Basic Types of Business Manufacturing Costs
Businesses that manufacture products have several additional cost factors to consider compared with retailers and distributors. These types of manufacturing costs include raw materials, direct labor, variable overhead, and fixed overhead.
Manufacturing costs consist of four basic types:
Raw materials (also called direct materials): What a manufacturer buys from other companies to use in the production of its own products. For example, General Motors buys tires from Goodyear (or other tire manufacturers) that then become part of GM’s cars.
Direct labor: The employees who work on the production line.
Variable overhead: Indirect production costs that increase or decrease as the quantity produced increases or decreases. An example is the cost of electricity that runs the production equipment: You pay for the electricity for the whole plant, not machine by machine, so you can’t attach this cost to one particular part of the process.
But if you increase or decrease the use of those machines, the electricity cost increases or decreases accordingly. (In contrast, the monthly utility bill for a company’s office and sales space probably is fixed for all practical purposes.)
Fixed overhead: Indirect production costs that do not increase or decrease as the quantity produced increases or decreases. These fixed costs remain the same over a fairly broad range of production output levels. Three significant fixed manufacturing costs are:
Salaries for certain production employees who don’t work directly on the production line, such as a vice president, safety inspectors, security guards, accountants, and shipping and receiving workers.
Depreciation of production buildings, equipment, and other manufacturing fixed assets.
Occupancy costs, such as building insurance, property taxes, and heating and lighting charges.
The figure below presents an annual income statement for a manufacturer and includes information about its manufacturing costs for the year. The cost of goods sold expense depends directly on the product cost from the summary of manufacturing costs that appears below the income statement.
A business may manufacture 100 or 1,000 different products, or even more, and the business must prepare a summary of manufacturing costs for each product. To keep our example easy to follow (but still realistic), the figure presents a scenario for a one-product manufacturer. This example illustrates the fundamental accounting problems and methods of all manufacturers.
The information in the manufacturing costs summary below the income statement (see the figure above) is highly confidential and for management eyes only.

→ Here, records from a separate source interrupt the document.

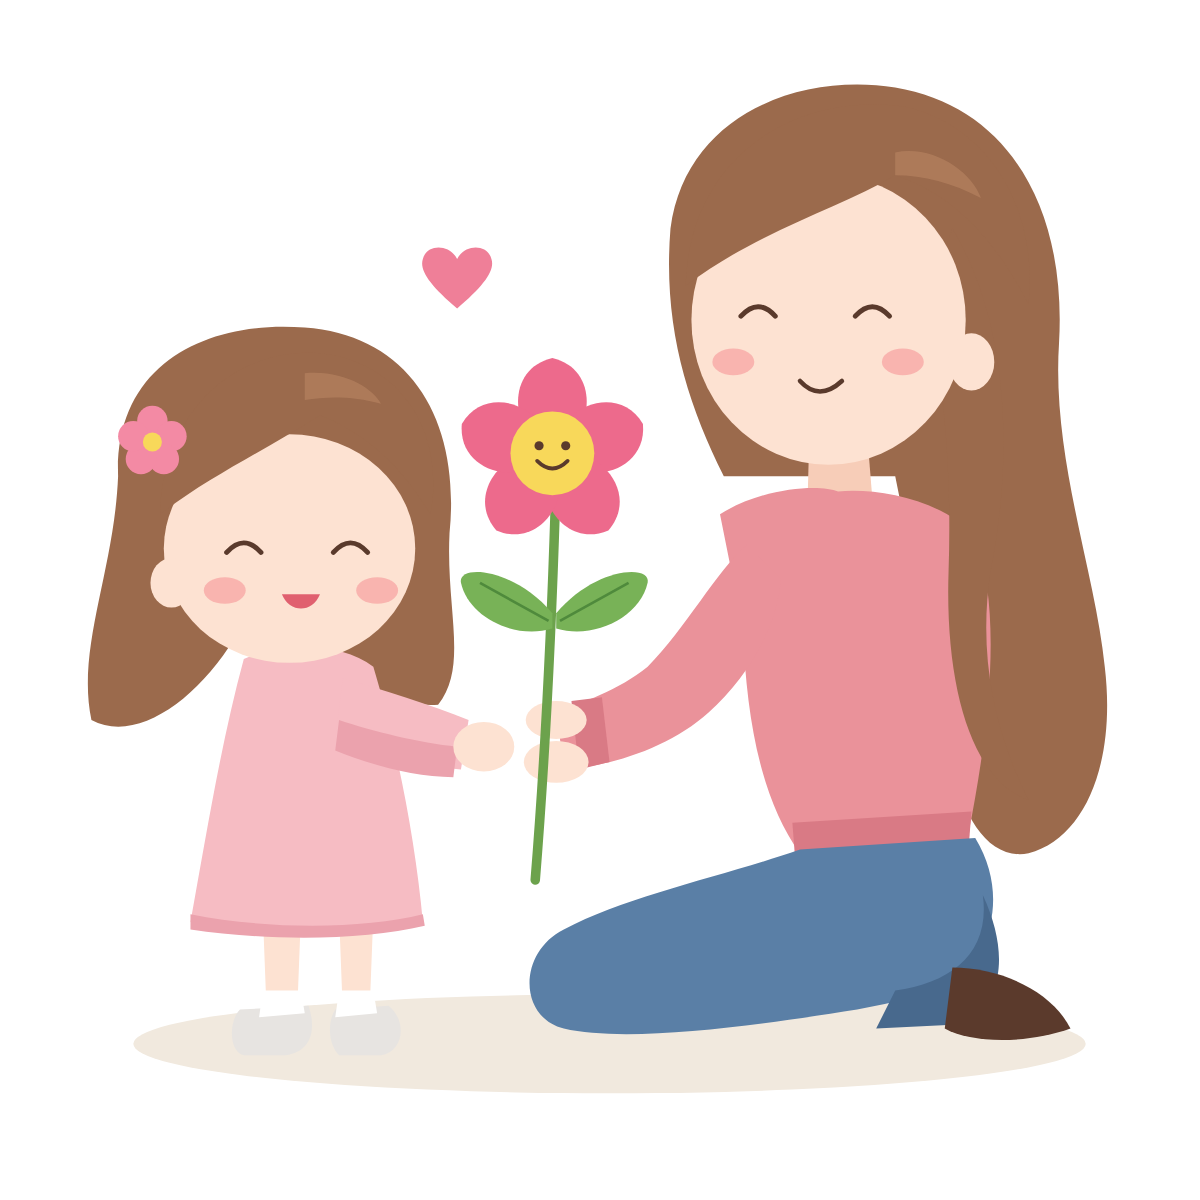
<!DOCTYPE html>
<html lang="en">
<head>
<meta charset="utf-8">
<title>A Flower for Mom</title>
<link rel="preconnect" href="https://fonts.googleapis.com">
<link href="https://fonts.googleapis.com/css2?family=Nunito&display=swap" rel="stylesheet">
<style>
  :root {
    --bg: #ffffff;
    --ground: #f1e9de;
    --skin: #fde2d2;
    --skin-shade: #f7cdb8;
    --blush: #f7a9a6;
    --hair: #9b6a4c;
    --hair-dark: #7d523a;
    --hair-light: #b5825f;
    --line: #5a3a2c;
    --sweater: #ea929a;
    --sweater-dark: #d97a85;
    --dress: #f6bcc3;
    --dress-dark: #eba2ad;
    --jeans: #5a7fa6;
    --jeans-dark: #48698d;
    --shoe: #5b3a2c;
    --sock: #ffffff;
    --girl-shoe: #e7e4e1;
    --petal: #ed6a8c;
    --petal-light: #f38aa4;
    --bloom-center: #f8d85a;
    --stem: #6ca24c;
    --leaf: #78b257;
    --leaf-dark: #4f8a3c;
    --heart: #ef7f98;
  }
  html, body {
    margin: 0;
    padding: 0;
    width: 1200px;
    height: 1200px;
    overflow: hidden;
    background: var(--bg);
    font-family: "Nunito", sans-serif;
  }
  .artboard {
    display: block;
    width: 1200px;
    height: 1200px;
  }
</style>
</head>
<body>
<svg class="artboard" viewBox="0 0 630 630" role="img" aria-label="A kneeling mother receives a smiling flower from her little daughter">
  <defs>
    <g id="closed-eye">
      <path d="M-9 2 Q0 -8 9 2" fill="none" stroke="var(--line)" stroke-width="2.6" stroke-linecap="round"/>
    </g>
    <ellipse id="cheek" rx="11" ry="7" fill="var(--blush)" opacity="0.8"/>
    <path id="petal" d="M0 0 C-22 -8 -26 -44 0 -50 C26 -44 22 -8 0 0 Z"/>
  </defs>

  <ellipse class="ground" cx="320" cy="548" rx="250" ry="26" fill="var(--ground)"/>

  <g class="mother">
    <path class="mother-hair-back" fill="var(--hair)" d="M352 120 C360 60 420 38 470 46 C530 56 560 110 556 180 C552 240 575 300 580 350 C586 400 570 440 540 448 C520 452 505 430 500 400 L470 250 L380 250 C360 210 348 170 352 120 Z"/>
    <path class="mother-neck" fill="var(--skin-shade)" d="M425 225 L455 225 L458 262 L424 262 Z"/>
    <path class="mother-sweater" fill="var(--sweater)" d="M378 270 C400 256 430 254 440 258 C460 256 495 262 512 282 C526 320 520 380 508 440 L420 448 C400 420 392 380 390 330 Z"/>
    <path class="mother-hem" fill="var(--sweater-dark)" d="M416 432 L510 426 L508 452 L418 458 Z"/>
    <path class="mother-hair-front" fill="var(--hair)" d="M500 120 C530 170 532 240 520 300 C514 340 520 380 540 420 C510 410 496 360 498 300 C500 240 494 190 486 160 Z"/>
    <ellipse class="mother-face" cx="435" cy="168" rx="72" ry="76" fill="var(--skin)"/>
    <ellipse class="mother-ear" cx="510" cy="190" rx="12" ry="15" fill="var(--skin)"/>
    <path class="mother-bangs" fill="var(--hair)" d="M360 150 C362 80 420 48 475 56 C520 66 545 110 540 160 C520 120 495 100 470 92 C440 110 400 120 360 150 Z"/>
    <path class="mother-hair-shine" fill="var(--hair-light)" d="M470 80 C490 76 510 90 515 104 C500 96 485 92 470 92 Z" opacity="0.7"/>
    <use href="#closed-eye" x="398" y="164"/>
    <use href="#closed-eye" x="458" y="164"/>
    <use href="#cheek" x="385" y="190"/>
    <use href="#cheek" x="474" y="190"/>
    <path class="mother-smile" d="M420 200 Q430 211 442 200" fill="none" stroke="var(--line)" stroke-width="2.4" stroke-linecap="round"/>
    <path class="mother-jeans" fill="var(--jeans)" d="M420 446 L512 440 C530 470 520 500 500 520 L450 530 C400 538 330 548 296 540 C272 534 272 500 296 488 C330 470 380 460 420 446 Z"/>
    <path class="mother-jeans-shade" fill="var(--jeans-dark)" d="M470 520 C500 516 520 500 516 470 C530 500 528 530 500 538 L460 540 Z"/>
    <path class="mother-shoe" fill="var(--shoe)" d="M500 508 C525 508 552 520 562 540 C540 548 510 548 496 540 Z"/>
    <path class="mother-arm" fill="var(--sweater)" d="M392 286 C376 300 360 330 340 350 C325 362 305 370 292 372 L296 404 C322 402 352 392 372 374 C392 356 408 330 410 304 Z"/>
    <path class="mother-cuff" fill="var(--sweater-dark)" d="M300 368 L316 366 L320 400 L304 404 Z"/>
    <ellipse class="mother-hand-upper" cx="292" cy="378" rx="16" ry="10" fill="var(--skin)"/>
    <ellipse class="mother-hand-lower" cx="292" cy="400" rx="17" ry="11" fill="var(--skin)"/>
  </g>

  <g class="flower">
    <path class="flower-stem" d="M292 250 C290 320 286 400 281 462" fill="none" stroke="var(--stem)" stroke-width="5" stroke-linecap="round"/>
    <path class="flower-leaf-left" fill="var(--leaf)" d="M290 322 C270 298 240 296 242 306 C246 324 270 336 290 330 Z"/>
    <path class="flower-leaf-right" fill="var(--leaf)" d="M292 322 C312 298 342 296 340 306 C336 324 312 336 292 330 Z"/>
    <path d="M288 326 L252 306 M294 326 L330 306" stroke="var(--leaf-dark)" stroke-width="1.4"/>
    <g class="flower-bloom" fill="var(--petal)" transform="translate(290 238)">
      <use href="#petal" transform="rotate(0)"/>
      <use href="#petal" transform="rotate(72)"/>
      <use href="#petal" transform="rotate(144)"/>
      <use href="#petal" transform="rotate(216)"/>
      <use href="#petal" transform="rotate(288)"/>
      <circle r="22" fill="var(--bloom-center)"/>
      <circle cx="-7" cy="-4" r="2.4" fill="var(--line)"/>
      <circle cx="7" cy="-4" r="2.4" fill="var(--line)"/>
      <path d="M-8 4 Q0 12 8 4" fill="none" stroke="var(--line)" stroke-width="2" stroke-linecap="round"/>
    </g>
  </g>

  <path class="heart" fill="var(--heart)" d="M240 162 C226 150 220 142 222 136 C224 128 236 128 240 136 C244 128 256 128 258 136 C260 142 254 150 240 162 Z"/>

  <g class="daughter">
    <path class="girl-hair-back" fill="var(--hair)" d="M62 250 C60 190 110 168 160 172 C215 176 242 220 236 280 C234 320 246 350 230 370 C200 372 180 350 170 330 L120 340 C100 370 70 390 48 378 C40 340 60 300 62 250 Z"/>
    <path class="girl-legs" fill="var(--skin)" d="M138 480 L158 480 L156 532 L140 532 Z M178 480 L196 480 L194 532 L180 532 Z"/>
    <path class="girl-shoes" fill="var(--girl-shoe)" d="M126 530 L162 528 C166 540 164 552 150 554 L128 554 C120 552 120 536 126 530 Z M176 530 L204 528 C214 536 212 552 200 554 L178 554 C172 548 172 536 176 530 Z"/>
    <path class="girl-socks" fill="var(--sock)" d="M138 520 L158 520 L160 532 L136 534 Z M178 520 L196 520 L198 532 L176 534 Z"/>
    <path class="girl-dress" fill="var(--dress)" d="M128 346 C150 336 180 338 196 350 C208 390 218 440 222 484 C190 492 140 492 100 484 C108 440 116 390 128 346 Z"/>
    <path class="girl-dress-shade" fill="var(--dress-dark)" d="M100 480 C140 488 190 488 222 480 L223 486 C190 494 140 494 100 488 Z"/>
    <path class="girl-arm" fill="var(--dress)" d="M180 356 C200 362 226 370 246 378 L242 404 C220 402 196 396 176 388 Z"/>
    <path class="girl-arm-back" fill="var(--dress-dark)" d="M178 378 C196 384 220 390 240 392 L238 408 C218 408 196 402 176 394 Z"/>
    <ellipse class="girl-hand" cx="254" cy="392" rx="16" ry="13" fill="var(--skin)"/>
    <ellipse class="girl-face" cx="152" cy="288" rx="66" ry="60" fill="var(--skin)"/>
    <ellipse class="girl-ear" cx="90" cy="306" rx="11" ry="13" fill="var(--skin)"/>
    <path class="girl-bangs" fill="var(--hair)" d="M84 270 C86 210 130 180 172 186 C210 192 234 226 226 270 C208 240 188 226 168 218 C140 236 110 250 84 270 Z"/>
    <path class="girl-hair-shine" fill="var(--hair-light)" d="M160 196 C180 194 196 204 200 212 C186 208 172 208 160 210 Z" opacity="0.7"/>
    <use href="#closed-eye" x="128" y="288"/>
    <use href="#closed-eye" x="184" y="288"/>
    <use href="#cheek" x="118" y="310"/>
    <use href="#cheek" x="198" y="310"/>
    <path class="girl-smile" d="M148 312 C152 322 164 322 168 312 Z" fill="#e0606f"/>
    <g class="girl-hairclip" transform="translate(80 232)" fill="var(--petal-light)">
      <circle cx="0" cy="-11" r="8"/>
      <circle cx="10" cy="-3" r="8"/>
      <circle cx="6" cy="9" r="8"/>
      <circle cx="-6" cy="9" r="8"/>
      <circle cx="-10" cy="-3" r="8"/>
      <circle r="5" fill="var(--bloom-center)"/>
    </g>
  </g>
</svg>
</body>
</html>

Competitors would love to know this information. A company may enjoy a significant cost advantage over its competitors and definitely does not want its cost data to get into their hands.